Gallery: Knife Skills: How to Hone a Dull Knife

Blade Anatomy
Blade Anatomy
In most knives, the blade will be fattest along its spine, getting slowly thinner and thinner as you get the the cutting edge. Just before the very edge, a properly sharpened knife will feature a bevel that bring the blade to a fine point. If this bevel gets knocked out of alignment during normal use, you'll need to hone the blade using a steel.
A Honing Steel
A Honing Steel
A standard honing steel is made of a rod of steel that ridged along its length. The ridges gently guide a blade back into alignment as you draw the knife over it. A regular steel should be used every day before you use your knife.
A Diamond Steel
A Diamond Steel
A diamond steel has a flatter length that is coated in diamond dust. Unlike a regular steel which will straighten a blade but not remove any material, a diamond steel will actually shave off a thin layer of your knife as you use it. It's not great for every day use, but it can extend the working life of your knife between sharpening sessions.
Step 1: Start at The Heel
Step 1: Start at The Heel
Most first-timers find the vertical grip to be easiest. Hold the handle of the steel and plant the tip into your cutting board. Place the heel of the knife against the top of the steel at an approximate 15-20 degree angle.
Step 2: Finish at The Tip
Step 2: Finish at The Tip
Applying only light pressure, draw the knife down the steel, using the full length of the steel, and pulling across the full length of the knife, maintaining a constant angle.
Step 3: Begin Second Side
Step 3: Begin Second Side
Hold the heel of the knife against the other side of the steel, again at a 15 - 20 degree angle.
Step 4: Finish Second Side
Step 4: Finish Second Side
Drag the knife blade across the steel until the tip of the knife and the tip of the steel meet. Repeat with both sides until blade is honed—usually about 8 strokes per side.
Step 5: Advanced Method
Step 5: Advanced Method

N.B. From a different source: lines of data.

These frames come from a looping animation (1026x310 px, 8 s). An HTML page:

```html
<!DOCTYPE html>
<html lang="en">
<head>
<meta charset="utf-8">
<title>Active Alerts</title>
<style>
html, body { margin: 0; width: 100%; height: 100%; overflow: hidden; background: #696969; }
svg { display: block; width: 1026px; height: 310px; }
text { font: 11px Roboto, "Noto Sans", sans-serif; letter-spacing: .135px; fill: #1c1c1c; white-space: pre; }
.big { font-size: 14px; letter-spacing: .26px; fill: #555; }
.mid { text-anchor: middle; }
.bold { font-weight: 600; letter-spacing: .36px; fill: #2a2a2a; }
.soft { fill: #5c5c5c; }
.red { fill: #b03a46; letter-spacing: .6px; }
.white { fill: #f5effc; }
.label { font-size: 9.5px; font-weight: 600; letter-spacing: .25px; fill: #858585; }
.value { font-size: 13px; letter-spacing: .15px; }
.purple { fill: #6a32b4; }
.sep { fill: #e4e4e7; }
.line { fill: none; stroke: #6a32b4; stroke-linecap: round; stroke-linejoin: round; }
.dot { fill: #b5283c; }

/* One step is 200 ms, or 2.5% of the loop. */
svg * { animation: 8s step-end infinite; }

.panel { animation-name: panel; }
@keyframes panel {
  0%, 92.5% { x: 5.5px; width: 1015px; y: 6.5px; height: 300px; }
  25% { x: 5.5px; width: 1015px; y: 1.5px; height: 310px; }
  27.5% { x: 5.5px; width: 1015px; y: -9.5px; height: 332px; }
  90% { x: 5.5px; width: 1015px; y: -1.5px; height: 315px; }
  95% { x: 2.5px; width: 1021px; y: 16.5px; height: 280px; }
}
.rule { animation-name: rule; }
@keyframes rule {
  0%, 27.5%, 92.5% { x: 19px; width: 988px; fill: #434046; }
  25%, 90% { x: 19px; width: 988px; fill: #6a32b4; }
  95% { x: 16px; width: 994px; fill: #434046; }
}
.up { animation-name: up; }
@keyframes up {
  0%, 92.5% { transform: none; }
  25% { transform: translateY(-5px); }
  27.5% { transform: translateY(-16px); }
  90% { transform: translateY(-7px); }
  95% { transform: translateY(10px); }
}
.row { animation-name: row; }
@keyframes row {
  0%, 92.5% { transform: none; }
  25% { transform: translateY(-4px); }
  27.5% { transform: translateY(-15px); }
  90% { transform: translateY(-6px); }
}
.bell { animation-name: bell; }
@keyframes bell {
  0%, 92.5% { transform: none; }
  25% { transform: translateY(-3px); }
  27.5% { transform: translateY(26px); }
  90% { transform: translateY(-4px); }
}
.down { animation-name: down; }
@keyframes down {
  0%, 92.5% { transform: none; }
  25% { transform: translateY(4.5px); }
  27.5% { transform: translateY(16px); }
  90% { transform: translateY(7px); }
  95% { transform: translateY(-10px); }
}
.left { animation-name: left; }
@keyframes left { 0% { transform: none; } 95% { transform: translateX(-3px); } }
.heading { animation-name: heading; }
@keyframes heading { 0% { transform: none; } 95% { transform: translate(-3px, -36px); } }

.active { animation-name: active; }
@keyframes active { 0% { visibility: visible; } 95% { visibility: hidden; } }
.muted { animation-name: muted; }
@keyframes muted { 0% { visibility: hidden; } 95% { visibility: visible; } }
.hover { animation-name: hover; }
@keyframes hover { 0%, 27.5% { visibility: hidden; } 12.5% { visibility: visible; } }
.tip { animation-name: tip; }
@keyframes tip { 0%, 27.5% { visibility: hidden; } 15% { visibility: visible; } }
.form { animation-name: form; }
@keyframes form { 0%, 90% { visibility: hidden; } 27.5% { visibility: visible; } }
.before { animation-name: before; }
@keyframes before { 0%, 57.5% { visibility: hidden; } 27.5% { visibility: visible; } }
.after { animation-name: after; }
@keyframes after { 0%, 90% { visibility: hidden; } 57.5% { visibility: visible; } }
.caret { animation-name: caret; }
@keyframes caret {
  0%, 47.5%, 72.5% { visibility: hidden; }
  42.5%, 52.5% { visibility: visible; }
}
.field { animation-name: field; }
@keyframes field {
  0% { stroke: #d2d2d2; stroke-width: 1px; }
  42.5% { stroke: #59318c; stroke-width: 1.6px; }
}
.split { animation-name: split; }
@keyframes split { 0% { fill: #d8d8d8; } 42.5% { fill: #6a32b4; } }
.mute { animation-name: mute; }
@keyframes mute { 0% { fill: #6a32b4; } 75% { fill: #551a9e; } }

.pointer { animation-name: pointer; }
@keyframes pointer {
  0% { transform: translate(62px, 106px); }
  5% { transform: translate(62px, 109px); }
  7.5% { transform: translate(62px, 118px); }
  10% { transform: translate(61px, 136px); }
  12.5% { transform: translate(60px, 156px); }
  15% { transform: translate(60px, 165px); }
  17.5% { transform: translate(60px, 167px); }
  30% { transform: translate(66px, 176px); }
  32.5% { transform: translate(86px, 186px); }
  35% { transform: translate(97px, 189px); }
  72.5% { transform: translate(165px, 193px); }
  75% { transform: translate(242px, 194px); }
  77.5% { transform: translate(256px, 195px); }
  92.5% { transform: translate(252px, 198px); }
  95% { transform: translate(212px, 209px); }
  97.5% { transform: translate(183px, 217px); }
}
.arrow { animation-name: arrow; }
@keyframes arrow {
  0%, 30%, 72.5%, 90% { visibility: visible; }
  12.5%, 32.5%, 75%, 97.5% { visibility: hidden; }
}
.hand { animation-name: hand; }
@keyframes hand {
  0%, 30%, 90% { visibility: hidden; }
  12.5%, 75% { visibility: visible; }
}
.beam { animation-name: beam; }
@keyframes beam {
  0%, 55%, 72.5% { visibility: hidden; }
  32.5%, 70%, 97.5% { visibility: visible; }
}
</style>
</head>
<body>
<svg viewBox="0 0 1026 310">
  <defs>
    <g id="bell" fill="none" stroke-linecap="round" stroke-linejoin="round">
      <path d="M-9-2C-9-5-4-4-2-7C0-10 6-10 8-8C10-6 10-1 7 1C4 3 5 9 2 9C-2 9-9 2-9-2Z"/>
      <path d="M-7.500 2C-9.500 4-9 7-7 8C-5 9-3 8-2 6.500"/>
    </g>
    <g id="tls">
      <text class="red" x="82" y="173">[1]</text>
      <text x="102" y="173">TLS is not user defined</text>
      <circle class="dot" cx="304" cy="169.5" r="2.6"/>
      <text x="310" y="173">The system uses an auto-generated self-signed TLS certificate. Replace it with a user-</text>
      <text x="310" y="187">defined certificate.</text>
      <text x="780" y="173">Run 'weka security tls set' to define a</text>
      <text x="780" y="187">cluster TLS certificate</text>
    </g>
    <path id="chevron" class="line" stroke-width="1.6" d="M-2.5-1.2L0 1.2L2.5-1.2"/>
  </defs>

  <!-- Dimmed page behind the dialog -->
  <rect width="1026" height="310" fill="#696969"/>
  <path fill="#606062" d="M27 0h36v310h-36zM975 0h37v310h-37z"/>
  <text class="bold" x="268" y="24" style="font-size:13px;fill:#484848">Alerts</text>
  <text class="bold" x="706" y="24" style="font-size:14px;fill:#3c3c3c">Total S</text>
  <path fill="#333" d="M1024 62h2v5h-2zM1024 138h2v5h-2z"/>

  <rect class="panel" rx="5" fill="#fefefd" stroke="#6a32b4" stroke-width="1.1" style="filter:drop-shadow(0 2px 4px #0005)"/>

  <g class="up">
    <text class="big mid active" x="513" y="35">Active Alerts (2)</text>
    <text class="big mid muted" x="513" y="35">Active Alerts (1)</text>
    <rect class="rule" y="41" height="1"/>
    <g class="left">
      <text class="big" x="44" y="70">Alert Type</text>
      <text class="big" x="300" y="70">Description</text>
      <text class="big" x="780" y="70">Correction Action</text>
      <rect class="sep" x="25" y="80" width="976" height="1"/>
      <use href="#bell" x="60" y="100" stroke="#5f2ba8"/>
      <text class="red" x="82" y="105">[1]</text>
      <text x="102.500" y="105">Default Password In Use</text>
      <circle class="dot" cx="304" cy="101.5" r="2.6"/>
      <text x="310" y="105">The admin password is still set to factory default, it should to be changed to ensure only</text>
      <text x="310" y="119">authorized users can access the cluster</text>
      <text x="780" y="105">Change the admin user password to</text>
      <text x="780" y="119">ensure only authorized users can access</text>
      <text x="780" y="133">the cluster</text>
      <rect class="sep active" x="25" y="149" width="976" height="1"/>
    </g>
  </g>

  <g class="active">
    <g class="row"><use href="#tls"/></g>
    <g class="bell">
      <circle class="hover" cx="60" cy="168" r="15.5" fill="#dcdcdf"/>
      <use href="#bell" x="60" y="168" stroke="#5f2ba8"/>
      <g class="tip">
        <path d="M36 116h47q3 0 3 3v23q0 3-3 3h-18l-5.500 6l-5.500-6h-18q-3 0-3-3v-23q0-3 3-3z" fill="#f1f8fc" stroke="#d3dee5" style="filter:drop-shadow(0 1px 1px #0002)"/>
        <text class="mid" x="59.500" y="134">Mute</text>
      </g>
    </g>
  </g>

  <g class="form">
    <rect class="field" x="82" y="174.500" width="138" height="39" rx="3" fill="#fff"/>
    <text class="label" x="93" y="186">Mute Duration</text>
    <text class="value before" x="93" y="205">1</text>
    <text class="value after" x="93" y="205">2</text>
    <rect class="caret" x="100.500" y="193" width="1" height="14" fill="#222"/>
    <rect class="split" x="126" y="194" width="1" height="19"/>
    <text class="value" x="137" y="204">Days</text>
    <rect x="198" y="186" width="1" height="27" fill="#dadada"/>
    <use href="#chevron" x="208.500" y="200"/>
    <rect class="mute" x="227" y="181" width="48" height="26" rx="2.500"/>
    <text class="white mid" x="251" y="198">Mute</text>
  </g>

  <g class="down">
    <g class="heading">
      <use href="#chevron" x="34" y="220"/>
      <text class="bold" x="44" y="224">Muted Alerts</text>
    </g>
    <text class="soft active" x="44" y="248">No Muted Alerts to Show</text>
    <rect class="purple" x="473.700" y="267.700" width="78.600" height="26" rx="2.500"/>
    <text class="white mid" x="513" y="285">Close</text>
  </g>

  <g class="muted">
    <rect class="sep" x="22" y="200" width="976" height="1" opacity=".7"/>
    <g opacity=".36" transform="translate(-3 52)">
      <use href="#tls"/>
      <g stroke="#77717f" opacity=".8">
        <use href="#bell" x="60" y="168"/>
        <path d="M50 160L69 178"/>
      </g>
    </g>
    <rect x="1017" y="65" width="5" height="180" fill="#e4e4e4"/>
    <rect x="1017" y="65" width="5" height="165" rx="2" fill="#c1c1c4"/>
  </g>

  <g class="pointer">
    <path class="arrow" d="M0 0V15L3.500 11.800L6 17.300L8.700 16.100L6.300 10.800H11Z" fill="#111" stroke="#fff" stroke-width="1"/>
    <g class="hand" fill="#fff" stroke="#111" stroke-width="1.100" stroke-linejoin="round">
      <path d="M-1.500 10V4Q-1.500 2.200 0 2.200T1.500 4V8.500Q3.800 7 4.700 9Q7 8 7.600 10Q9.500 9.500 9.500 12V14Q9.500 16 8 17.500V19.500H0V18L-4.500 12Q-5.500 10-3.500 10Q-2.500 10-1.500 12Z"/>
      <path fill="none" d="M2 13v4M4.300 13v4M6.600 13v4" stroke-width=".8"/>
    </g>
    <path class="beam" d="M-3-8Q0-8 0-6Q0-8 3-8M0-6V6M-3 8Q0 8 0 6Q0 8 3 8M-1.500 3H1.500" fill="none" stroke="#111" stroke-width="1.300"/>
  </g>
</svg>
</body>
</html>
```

For more advanced cooks, a floating hold like this one (shown here with a diamond steel) is faster, and doesn't require using up cutting board space. It is, however, more difficult to control.

Hold the steel out horizontally with your non-knife hand, and place the heel of the blade against the base of the steel.

Step 6: Advanced Method Continued
Step 6: Advanced Method Continued

Pull the knife across the steel, maintaining a 15 - 20 degree angle until the tip of the knife meets the tip of the steel. Repeat on the second side.

Your knife should now be perfectly aligned.